http://dx.doi.org/10.1109/cvprw.2013.124
[17] Ali, A. and Terada, K. (2009) A Framework for Human Tracking Using Kalman Filter and Fast Mean Shift Algorithms. 12th International Conference on Computer Vision Workshops, Kyoto, 27 September-4 October 2009, 1028-1033.
http://dx.doi.org/10.1109/iccvw.2009.5457591
[18] Andrieu, C., Davy, M. and Doucet, A. (1999) Sequential MCMC for Bayesian Model Selection. IEEE Signal Processing Workshop on Higher Order Statistics, Caesarea, 14-16 June 1999, 130-134.
http://dx.doi.org/10.1109/HOST.1999.778709
[19] Choi, W., Pantofaru, C. and Savarese, S. (2013) A General Framework for Tracking Multiple People from a Moving Camera. IEEE Transactions on Pattern Analysis and Machine Intelligence, 35, 1157-1591.
[20] Rusu, R. and Cousins, S. (2011) 3D Is Here: Point Cloud Library (PCL). IEEE International Conference on Robotics and Automation, Shanghai, 9-13 May 2011, 1-4.
http://dx.doi.org/10.1109/icra.2011.5980567
[21] He, L., Chao, Y. and Suzuki, K. (2008) A Run-Based Two-Scan Labeling Algorithm. IEEE Transactions on Image Processing, 17, 749-756.
http://dx.doi.org/10.1109/TIP.2008.919369
[22] Takigawa, E., Hosoi, S. and Kawade, M. (2004) Gender, Age, Human Race Identification and Estimation Technology of Facial Attributes—OKAO Vision. Image Lab, 15.4.

  
comments powered by Disqus

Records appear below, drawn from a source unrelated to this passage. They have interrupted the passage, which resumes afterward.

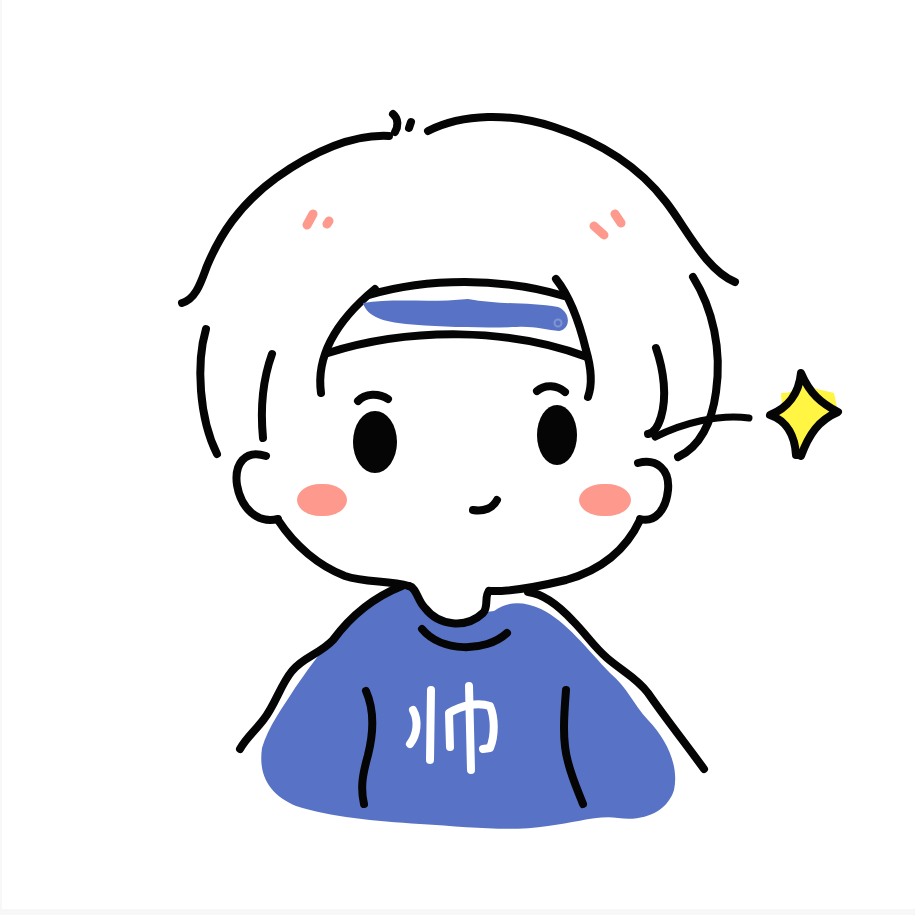
<!DOCTYPE html>
<html lang="zh">
<head>
<meta charset="utf-8">
<title>帅</title>
<style>
:root {
  --paper: #ffffff;
  --edge: #f7f7f7;
  --ink: #050505;
  --blue: #5873c5;
  --blush: #fd9a8d;
  --yellow: #fff542;
}
html, body { margin: 0; overflow: hidden; background: var(--edge); }
.portrait { display: block; width: 915px; height: 915px; }
.paper { fill: var(--paper); }
.ink { fill: none; stroke: var(--ink); stroke-width: 8; stroke-linecap: round; stroke-linejoin: round; }
.eyes { fill: var(--ink); }
.blue { fill: var(--blue); }
.blush { fill: var(--blush); }
.shine { fill: none; stroke: var(--blush); stroke-width: 9; stroke-linecap: round; }
.lettering { fill: none; stroke: var(--paper); stroke-width: 8; stroke-linecap: round; stroke-linejoin: round; }
.star-fill { fill: var(--yellow); }
</style>
</head>
<body>
<svg class="portrait" viewBox="0 0 915 915" role="img" aria-label="Boy with a blue headband and a blue sweater marked 帅, beside a yellow star">
  <rect class="paper" x="2" y="0" width="913" height="909"/>

  <g id="sweater">
    <path class="blue" d="M402 586C374 598 350 618 331 641C318 655 306 672 295 688C283 707 268 727 262 748C258 776 270 795 296 806C330 817 375 821 420 824C470 827 510 832 548 826C575 823 597 815 618 818C646 822 668 810 674 790C679 767 668 741 648 720C633 704 628 688 610 673C588 650 566 621 541 609C523 601 508 601 494 611L486 612C478 623 464 627 450 624C434 621 424 610 416 590Z"/>
    <g class="ink">
      <path d="M402 586C374 597 350 617 333 640C320 654 303 657 292 671C281 684 275 705 264 719C255 731 246 738 240 749"/>
      <path d="M528 592C545 594 560 607 573 621C586 634 594 647 607 658C622 671 637 678 648 693C666 719 686 744 704 769"/>
      <path d="M409 586C417 588 417 600 425 608C439 626 466 629 483 613C489 607 484 596 489 591"/>
      <path d="M422 629C441 652 485 653 507 633"/>
      <path d="M366 691C374 709 374 731 368 755C363 773 360 787 364 804"/>
      <path d="M566 690C564 715 562 741 568 762C572 778 578 791 583 804"/>
    </g>
    <g id="lettering-shuai" class="lettering">
      <path d="M413 710C419 721 417 735 410 744"/>
      <path d="M431 690L430 760"/>
      <path d="M450 747L449 713C462 705 478 702 490 706C495 718 495 736 490 748L483 749"/>
      <path d="M469 686L471 770"/>
    </g>
  </g>

  <g id="head" class="ink">
    <path d="M278 520C295 546 319 566 345 576C365 583 388 580 409 586"/>
    <path d="M489 591C512 592 541 586 566 580C598 571 625 552 640 520"/>
    <path d="M266 456C245 449 234 464 237 485C241 508 257 524 278 519"/>
    <path d="M638 463C657 458 670 470 668 490C666 510 655 523 640 519"/>
  </g>

  <g id="hair" class="ink">
    <path d="M389 136C349 134 310 154 276 178C239 205 220 235 207 266C201 282 196 299 182 303"/>
    <path d="M428 131C463 113 511 113 554 127C603 143 640 168 666 202C687 229 705 269 735 282"/>
    <path d="M393 114C399 119 398 127 395 132"/>
    <path d="M411 122L409 128"/>
    <path d="M206 329C196 363 199 418 217 454"/>
    <path d="M272 354C263 379 260 407 263 438"/>
    <path d="M693 277C713 309 722 350 716 392C712 422 700 447 678 457"/>
    <path d="M656 348C664 371 667 397 661 417C658 427 653 433 648 434"/>
    <path d="M655 437C683 423 718 414 749 418" stroke-width="7"/>
    <path d="M375 289C346 313 315 349 321 393"/>
    <path d="M556 279C571 298 580 325 586 350C591 367 593 383 588 397"/>
  </g>

  <g id="headband">
    <path class="blue" d="M363 303C393 298 430 303 468 299C500 305 531 302 558 307C571 312 571 329 559 331C547 330 533 326 517 327C480 328 438 327 406 324C385 322 367 317 363 303Z"/>
    <circle cx="558" cy="323" r="3.5" fill="none" stroke="#8194d2" stroke-width="2"/>
    <path class="ink" d="M369 295C426 278 502 277 564 296"/>
    <path class="ink" d="M328 353C410 327 511 328 587 357"/>
  </g>

  <g id="hair-shine" class="shine">
    <path d="M313 214L307 225"/>
    <path d="M329 221L327 224"/>
    <path d="M594 226L604 235"/>
    <path d="M615 214L621 223"/>
  </g>

  <g id="face">
    <g class="eyes">
      <ellipse cx="375" cy="442" rx="22" ry="31"/>
      <ellipse cx="557" cy="435" rx="20" ry="30"/>
    </g>
    <g class="ink">
      <path d="M358 401C365 393 379 393 388 399"/>
      <path d="M537 391C545 384 557 385 565 392"/>
      <path d="M473 510C484 512 493 508 497 500"/>
    </g>
    <g class="blush">
      <rect x="297" y="484" width="50" height="32" rx="23" ry="16"/>
      <rect x="579" y="484" width="52" height="32" rx="24" ry="16"/>
    </g>
  </g>

  <g id="star">
    <path class="star-fill" d="M800 374C806 390 820 389 834 393L838 412C818 418 808 434 799 455C795 438 789 421 770 415L782 406L781 393C792 394 798 389 800 374Z"/>
    <path class="ink" stroke-width="7" d="M796 455C795 438 788 421 770 415C788 408 799 393 801 373C810 394 821 403 838 412C819 420 809 434 801 456"/>
  </g>
</svg>
</body>
</html>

Copyright © 2018 by authors and Scientific Research Publishing Inc.

Creative Commons License

This work and the related PDF file are licensed under a Creative Commons Attribution 4.0 International License.